The cantorial scores, hidden from the Nazis in Hungary, lay untouched for more than half a century. The liturgical pieces, which offer a glimpse into a style of vocal writing that no longer exists, were written in the hand of Shmuel Blasz, chief cantor of the New World Street Synagogue in Eger.

As the Nazis were bearing down on Eger, the cantor entrusted six of his compositions to a gentile neighbor. On June 7, 1944, the Blasz family was placed into a ghetto and then sent to Auschwitz where the cantor, who was then 63, was immediately murdered along with his wife.

Five of his eight children, however, survived the Holocaust. One of them was Eva Egri, now 90 and living in Fort Lauderdale, who returned to Eger in 1946 and reclaimed her father’s musical compositions from the neighbor.

Now, with the help of a school report written five years ago by one of Cantor Blasz’s great-grandchildren, the cantor’s story will be told and his scores will be performed by six Long Island cantors next month for the first time since the Holocaust.

Eva and her husband went on to have three children and immigrated to the United States in 1966 to be with her two living brothers. One of her children, Julia Goldner, 63, of Plantation, Fla., said her mother “never really spoke of her experiences [during the Holocaust] until very, very recently.”

She said she knew that her mother had reclaimed her father’s music and that her mother is “familiar with the melodies, having been to synagogue when my grandfather sang them.” Although the musical compositions have remained among her mother’s possessions all these years, they have never been performed.

It took one of grandchildren, Shira Elbaz, to get Eva to open up about her experiences. She wrote in a school report five years ago about her grandmother that she and her grandfather changed their last names from Weisz to Egri shortly after the war because of anti-Semitism.

“For many years my grandmother didn’t want to talk about what happened to her [during the Holocaust], and she refused to accept any reparations because she did not want to take any ‘blood money,’” Elbaz wrote. “But after numerous attempts were made by the Claims Conference in Geneva, she felt it was important to document her experience. … We cannot remain silent.”

Soon after, Eva gave copies of the musical compositions to a family friend, Len Romano, a former Northport School District social studies teacher from Ronkonkoma.

“She took them from a large brown envelope” and said she would love to hear her father’s music performed again, Romano recalled. “I said I would try my hardest to do something with it. I would have loved to have had Eva sitting in the audience as the works were performed at her father’s temple in Hungary, but I understand the building is no longer used as a synagogue,” Romano said.

Last summer, he contacted Judy Merrick, the cantor at his former synagogue, Temple Beth Sholom in Smithtown, and asked if she could arrange for the music to be performed. “I said we need to raise funds to bring something like this to life because we need professional singers and accompaniment,” Merrick said.

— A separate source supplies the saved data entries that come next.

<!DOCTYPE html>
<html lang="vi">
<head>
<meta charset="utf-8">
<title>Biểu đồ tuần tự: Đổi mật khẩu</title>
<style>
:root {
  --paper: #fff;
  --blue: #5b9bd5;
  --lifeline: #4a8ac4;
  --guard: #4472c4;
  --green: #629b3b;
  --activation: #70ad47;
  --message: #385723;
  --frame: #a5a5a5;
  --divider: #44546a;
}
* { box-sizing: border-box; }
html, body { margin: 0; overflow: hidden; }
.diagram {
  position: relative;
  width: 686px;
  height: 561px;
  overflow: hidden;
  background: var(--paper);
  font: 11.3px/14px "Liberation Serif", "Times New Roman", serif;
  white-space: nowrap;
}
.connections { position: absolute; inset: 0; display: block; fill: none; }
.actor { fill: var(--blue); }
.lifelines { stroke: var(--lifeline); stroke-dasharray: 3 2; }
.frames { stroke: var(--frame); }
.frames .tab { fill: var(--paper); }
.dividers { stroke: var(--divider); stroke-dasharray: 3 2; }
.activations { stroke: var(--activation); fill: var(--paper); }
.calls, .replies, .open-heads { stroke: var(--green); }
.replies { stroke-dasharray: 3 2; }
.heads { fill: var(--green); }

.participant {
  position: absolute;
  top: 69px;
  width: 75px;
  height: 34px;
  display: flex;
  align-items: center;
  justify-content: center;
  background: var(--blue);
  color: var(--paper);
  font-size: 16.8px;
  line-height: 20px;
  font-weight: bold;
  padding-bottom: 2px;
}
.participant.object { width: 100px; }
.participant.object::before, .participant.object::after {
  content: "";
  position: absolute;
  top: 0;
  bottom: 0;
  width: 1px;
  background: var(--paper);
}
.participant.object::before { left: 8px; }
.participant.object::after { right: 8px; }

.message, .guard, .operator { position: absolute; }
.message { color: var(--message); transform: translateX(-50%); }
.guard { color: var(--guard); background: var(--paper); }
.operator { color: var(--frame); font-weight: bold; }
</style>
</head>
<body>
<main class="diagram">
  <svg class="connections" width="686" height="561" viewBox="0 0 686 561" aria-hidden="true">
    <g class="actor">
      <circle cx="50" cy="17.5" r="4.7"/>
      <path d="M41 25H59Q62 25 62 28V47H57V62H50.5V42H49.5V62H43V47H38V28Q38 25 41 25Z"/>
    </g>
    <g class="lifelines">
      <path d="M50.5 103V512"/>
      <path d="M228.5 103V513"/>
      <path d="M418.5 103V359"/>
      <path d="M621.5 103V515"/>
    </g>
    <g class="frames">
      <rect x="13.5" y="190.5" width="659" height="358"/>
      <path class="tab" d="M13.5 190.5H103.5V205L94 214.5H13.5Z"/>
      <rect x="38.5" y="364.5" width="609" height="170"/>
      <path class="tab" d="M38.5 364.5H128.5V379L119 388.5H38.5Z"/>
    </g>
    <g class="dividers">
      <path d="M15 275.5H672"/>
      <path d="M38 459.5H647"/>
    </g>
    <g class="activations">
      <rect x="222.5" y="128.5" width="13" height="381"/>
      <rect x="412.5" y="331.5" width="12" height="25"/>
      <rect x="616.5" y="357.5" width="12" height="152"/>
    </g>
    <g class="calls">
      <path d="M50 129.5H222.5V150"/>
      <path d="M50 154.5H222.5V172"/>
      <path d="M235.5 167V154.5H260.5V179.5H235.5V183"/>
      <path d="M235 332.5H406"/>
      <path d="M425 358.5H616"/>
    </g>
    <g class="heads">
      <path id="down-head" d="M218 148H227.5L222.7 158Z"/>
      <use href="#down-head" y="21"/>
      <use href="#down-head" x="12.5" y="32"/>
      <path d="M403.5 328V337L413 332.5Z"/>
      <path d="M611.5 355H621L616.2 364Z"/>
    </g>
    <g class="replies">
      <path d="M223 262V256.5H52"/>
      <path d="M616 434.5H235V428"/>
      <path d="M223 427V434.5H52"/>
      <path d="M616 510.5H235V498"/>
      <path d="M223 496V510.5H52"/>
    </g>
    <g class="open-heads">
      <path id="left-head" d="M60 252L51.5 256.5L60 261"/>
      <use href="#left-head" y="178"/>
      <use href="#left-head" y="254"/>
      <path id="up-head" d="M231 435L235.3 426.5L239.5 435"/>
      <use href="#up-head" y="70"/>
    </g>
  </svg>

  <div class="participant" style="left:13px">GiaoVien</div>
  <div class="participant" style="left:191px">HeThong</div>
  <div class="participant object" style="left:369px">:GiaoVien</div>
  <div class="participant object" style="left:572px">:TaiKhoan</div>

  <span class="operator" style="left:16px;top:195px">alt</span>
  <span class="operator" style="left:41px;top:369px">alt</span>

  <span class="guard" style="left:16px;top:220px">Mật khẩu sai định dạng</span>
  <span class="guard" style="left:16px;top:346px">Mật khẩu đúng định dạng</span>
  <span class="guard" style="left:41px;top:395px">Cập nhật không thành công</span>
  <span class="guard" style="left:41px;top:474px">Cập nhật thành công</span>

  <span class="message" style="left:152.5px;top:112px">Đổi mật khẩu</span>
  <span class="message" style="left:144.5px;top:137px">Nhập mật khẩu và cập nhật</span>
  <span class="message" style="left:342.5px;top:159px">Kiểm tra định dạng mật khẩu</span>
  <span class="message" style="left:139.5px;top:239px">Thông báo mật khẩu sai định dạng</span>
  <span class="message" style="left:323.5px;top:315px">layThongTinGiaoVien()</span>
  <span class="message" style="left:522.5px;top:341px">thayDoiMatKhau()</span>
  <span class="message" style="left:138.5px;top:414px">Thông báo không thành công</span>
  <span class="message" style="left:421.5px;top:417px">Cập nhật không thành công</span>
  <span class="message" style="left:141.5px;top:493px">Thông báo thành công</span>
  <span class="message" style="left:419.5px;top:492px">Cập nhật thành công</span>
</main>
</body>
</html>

The money was raised with the help of the congregation’s rabbi emeritus, Elliott Spar. Merrick and five of her colleagues from Conservative synagogues on the Island will perform four of the six liturgical pieces at her synagogue May 5 at 7 p.m.

The music, which is written with four-part vocal harmony, “is classical Old World,” Merrick said. “It doesn’t exist anymore, but it was perfect for the East European [style of] music,” she said.

One of the pieces, “Sholom Aleichem,” is sung as part of the Friday night service. Another is sung at funerals, and two others are part of the Saturday evening service. The other two other pieces reclaimed are for the Yom Kippur service and will not be performed, Merrick said.

In addition to the performance of Cantor Blasz’s musical compositions, there will be some solo numbers and the playing of a 10-minute video in which Eva Egri recounts for Merrick some of her wartime experiences and her recovery of the musical scores.

“There was an instant connection between us,” Merrick recalled. “Perhaps it’s because I’m an Israeli whose father was a Holocaust survivor from Hungary who also survived Auschwitz. … I’m doing this with all my heart.”

Goldner said she is working to have the program simulcast to a synagogue in southern Florida so her mother, for whom travel is difficult, can watch it.

The concert, which is titled, “Remember Us Unto Life,” is being held just days after Holocaust Remembrance Day.

Romano said he is also working with Rep. Ted Deutch (D-Fla.) to arrange for a local college in Florida to perform the compositions and for Eva Egri to be present. And Merrick said she would like it to be performed again next year during a trip by the Conservative movement’s Cantor’s Assembly to Germany.